*Data for review*.

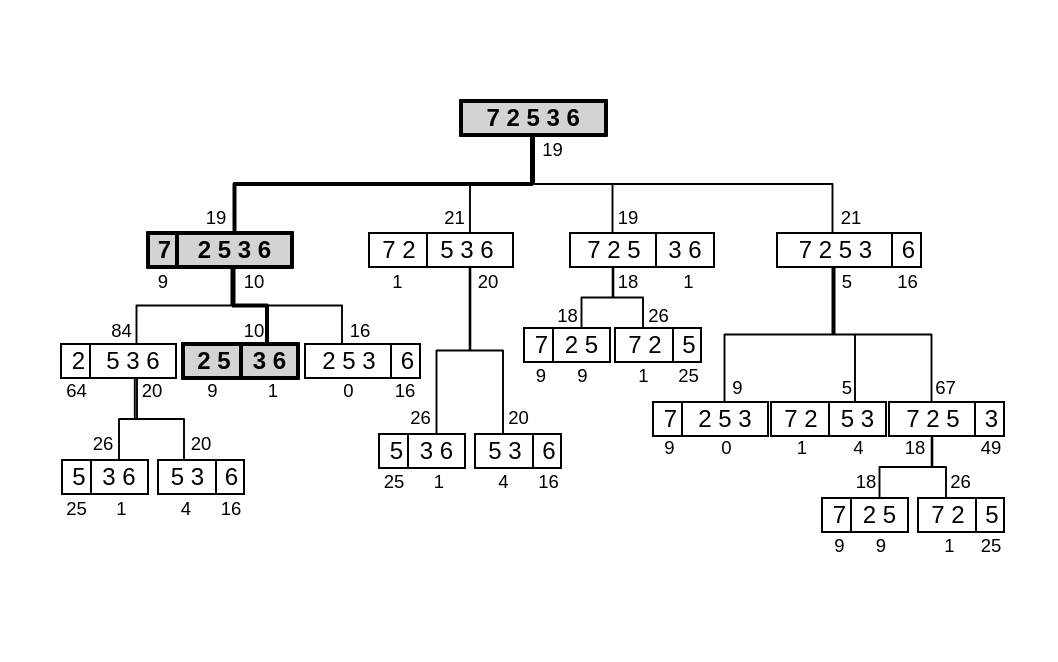
<!DOCTYPE html>
<html lang="en">
<head>
<meta charset="utf-8">
<title>Partition tree of 7 2 5 3 6</title>
<style>
:root { --ink: #000; --paper: #fff; --chosen: #d3d3d3; }
* { box-sizing: border-box; }
html, body { margin: 0; }
body { width: 1058px; height: 662px; overflow: hidden; background: var(--paper); }
.tree {
  position: relative; width: 1058px; height: 662px; overflow: hidden;
  color: var(--ink); font-family: "Liberation Sans", Arial, sans-serif;
}
.edges { position: absolute; left: 0; top: 0; fill: none; stroke: var(--ink); stroke-width: 1.9; stroke-linejoin: round; }
.edges .stem { stroke-width: 2.6; }
.edges .trunk { stroke-width: 4; }
.edges .heavy { stroke-width: 5; }
.node {
  --line: 2px;
  position: absolute; display: flex;
  left: calc(var(--x) * 1px - var(--line) / 2);
  top: calc(var(--y) * 1px - var(--line) / 2);
  width: calc(var(--w) * 1px + var(--line));
  height: calc(34.4px + var(--line));
  border: var(--line) solid var(--ink);
  background: var(--paper);
  font-size: 24px; line-height: 1; white-space: nowrap;
}
.node.chosen { --line: 4px; background: var(--chosen); font-weight: 700; border-radius: 1px; }
.part { display: flex; flex: none; align-items: center; justify-content: center; }
.part + .part { border-left: var(--line) solid var(--ink); margin-left: calc(var(--line) * -1); }
.part:last-child { flex: 1; }
.one { width: 29px; padding-left: 4px; }
.chosen .one { padding-left: 0; }
.two { width: 58px; }
.three { width: 86px; }
.four { width: 115px; }
.cost {
  position: absolute; left: calc(var(--x) * 1px); top: calc(var(--y) * 1px);
  transform: translate(-50%, -50%);
  font-size: 18.5px; line-height: 20px;
}
</style>
</head>
<body>
<main class="tree">
  <svg class="edges" width="1058" height="662" viewBox="0 0 1058 662" aria-hidden="true">
    <path d="M532 184H832.5V233M470 184V233M612.5 184V233"/>
    <path class="heavy" d="M532.5 136V185"/>
    <path class="trunk" d="M533 184H234.5V233"/>

    <path d="M136.5 343V305.5H342V343"/>
    <path class="heavy" d="M233 268V306"/>
    <path class="trunk" d="M232 305.5H267V343"/>
    <path d="M134.8 378V419M137 378V419M119 460V419H184V460"/>

    <path class="stem" d="M470 267V350.5"/>
    <path d="M436.5 434V350.5H503V434"/>

    <path class="stem" d="M613 267V297.5"/>
    <path d="M581.5 327V297.5H643V327"/>

    <path class="trunk" d="M833.5 267V335"/>
    <path d="M724.5 402V334.5H931.5V402M855 334.5V402"/>
    <path class="stem" d="M932 436V467"/>
    <path d="M879.5 498V467H946V498"/>
  </svg>

  <!-- Root -->
  <div class="node chosen" style="--x:461;--y:101;--w:144.5"><span class="part">7 2 5 3 6</span></div>
  <span class="cost" style="--x:552.5;--y:150">19</span>

  <!-- First split -->
  <span class="cost" style="--x:216;--y:218">19</span>
  <div class="node chosen" style="--x:148;--y:233;--w:144"><span class="part one">7</span><span class="part four">2 5 3 6</span></div>
  <span class="cost" style="--x:163;--y:282">9</span>
  <span class="cost" style="--x:254;--y:282">10</span>

  <span class="cost" style="--x:454.5;--y:218">21</span>
  <div class="node" style="--x:369;--y:233;--w:144"><span class="part two">7 2</span><span class="part three" style="padding-right:6px">5 3 6</span></div>
  <span class="cost" style="--x:397.5;--y:282">1</span>
  <span class="cost" style="--x:488;--y:282">20</span>

  <span class="cost" style="--x:628;--y:218">19</span>
  <div class="node" style="--x:570;--y:233;--w:144"><span class="part three">7 2 5</span><span class="part two">3 6</span></div>
  <span class="cost" style="--x:628;--y:282">18</span>
  <span class="cost" style="--x:688.5;--y:282">1</span>

  <span class="cost" style="--x:851;--y:218">21</span>
  <div class="node" style="--x:777;--y:233;--w:144"><span class="part four">7 2 5 3</span><span class="part one">6</span></div>
  <span class="cost" style="--x:847;--y:282">5</span>
  <span class="cost" style="--x:907.5;--y:282">16</span>

  <!-- Below 7 | 2 5 3 6 -->
  <span class="cost" style="--x:121.5;--y:331">84</span>
  <div class="node" style="--x:61;--y:343.5;--w:115"><span class="part one">2</span><span class="part three">5 3 6</span></div>
  <span class="cost" style="--x:76.5;--y:391">64</span>
  <span class="cost" style="--x:152;--y:391">20</span>

  <span class="cost" style="--x:254;--y:331">10</span>
  <div class="node chosen" style="--x:183;--y:343.5;--w:115"><span class="part two">2 5</span><span class="part two">3 6</span></div>
  <span class="cost" style="--x:212.5;--y:391">9</span>
  <span class="cost" style="--x:273;--y:391">1</span>

  <span class="cost" style="--x:360;--y:331">16</span>
  <div class="node" style="--x:305;--y:343.5;--w:115"><span class="part three">2 5 3</span><span class="part one">6</span></div>
  <span class="cost" style="--x:348.5;--y:391">0</span>
  <span class="cost" style="--x:405;--y:391">16</span>

  <span class="cost" style="--x:103;--y:444">26</span>
  <div class="node" style="--x:61.5;--y:460;--w:86"><span class="part one">5</span><span class="part two">3 6</span></div>
  <span class="cost" style="--x:76.5;--y:509">25</span>
  <span class="cost" style="--x:121.5;--y:509">1</span>

  <span class="cost" style="--x:201;--y:444">20</span>
  <div class="node" style="--x:157.5;--y:460;--w:86"><span class="part two">5 3</span><span class="part one">6</span></div>
  <span class="cost" style="--x:186;--y:509">4</span>
  <span class="cost" style="--x:231;--y:509">16</span>

  <!-- Below 7 2 | 5 3 6 -->
  <span class="cost" style="--x:420.5;--y:418">26</span>
  <div class="node" style="--x:379;--y:434;--w:86"><span class="part one">5</span><span class="part two">3 6</span></div>
  <span class="cost" style="--x:394;--y:482">25</span>
  <span class="cost" style="--x:439;--y:482">1</span>

  <span class="cost" style="--x:518.5;--y:418">20</span>
  <div class="node" style="--x:475;--y:434;--w:86"><span class="part two">5 3</span><span class="part one">6</span></div>
  <span class="cost" style="--x:503.5;--y:482">4</span>
  <span class="cost" style="--x:548.5;--y:482">16</span>

  <!-- Below 7 2 5 | 3 6 -->
  <span class="cost" style="--x:567.5;--y:316">18</span>
  <div class="node" style="--x:524;--y:327.5;--w:86"><span class="part one">7</span><span class="part two">2 5</span></div>
  <span class="cost" style="--x:541;--y:376">9</span>
  <span class="cost" style="--x:582.5;--y:376">9</span>

  <span class="cost" style="--x:658.5;--y:316">26</span>
  <div class="node" style="--x:615;--y:327.5;--w:86"><span class="part two">7 2</span><span class="part one">5</span></div>
  <span class="cost" style="--x:643.5;--y:376">1</span>
  <span class="cost" style="--x:688.5;--y:376">25</span>

  <!-- Below 7 2 5 3 | 6 -->
  <span class="cost" style="--x:737.5;--y:388">9</span>
  <div class="node" style="--x:653;--y:402;--w:115"><span class="part one">7</span><span class="part three">2 5 3</span></div>
  <span class="cost" style="--x:669.5;--y:448">9</span>
  <span class="cost" style="--x:726.5;--y:448">0</span>

  <span class="cost" style="--x:847;--y:388">5</span>
  <div class="node" style="--x:771;--y:402;--w:115"><span class="part two">7 2</span><span class="part two">5 3</span></div>
  <span class="cost" style="--x:802;--y:448">1</span>
  <span class="cost" style="--x:858.5;--y:448">4</span>

  <span class="cost" style="--x:945.5;--y:388">67</span>
  <div class="node" style="--x:889;--y:402;--w:115"><span class="part three">7 2 5</span><span class="part one">3</span></div>
  <span class="cost" style="--x:915;--y:448">18</span>
  <span class="cost" style="--x:991;--y:448">49</span>

  <span class="cost" style="--x:866;--y:482">18</span>
  <div class="node" style="--x:822;--y:497.5;--w:86"><span class="part one">7</span><span class="part two">2 5</span></div>
  <span class="cost" style="--x:839.5;--y:546">9</span>
  <span class="cost" style="--x:881;--y:546">9</span>

  <span class="cost" style="--x:960.5;--y:482">26</span>
  <div class="node" style="--x:918;--y:497.5;--w:86"><span class="part two">7 2</span><span class="part one">5</span></div>
  <span class="cost" style="--x:949.5;--y:546">1</span>
  <span class="cost" style="--x:991;--y:546">25</span>
</main>
</body>
</html>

*What is expected*. Across the entries above, how many lines include "background"? State only that number.

*Result for this exercise*. 3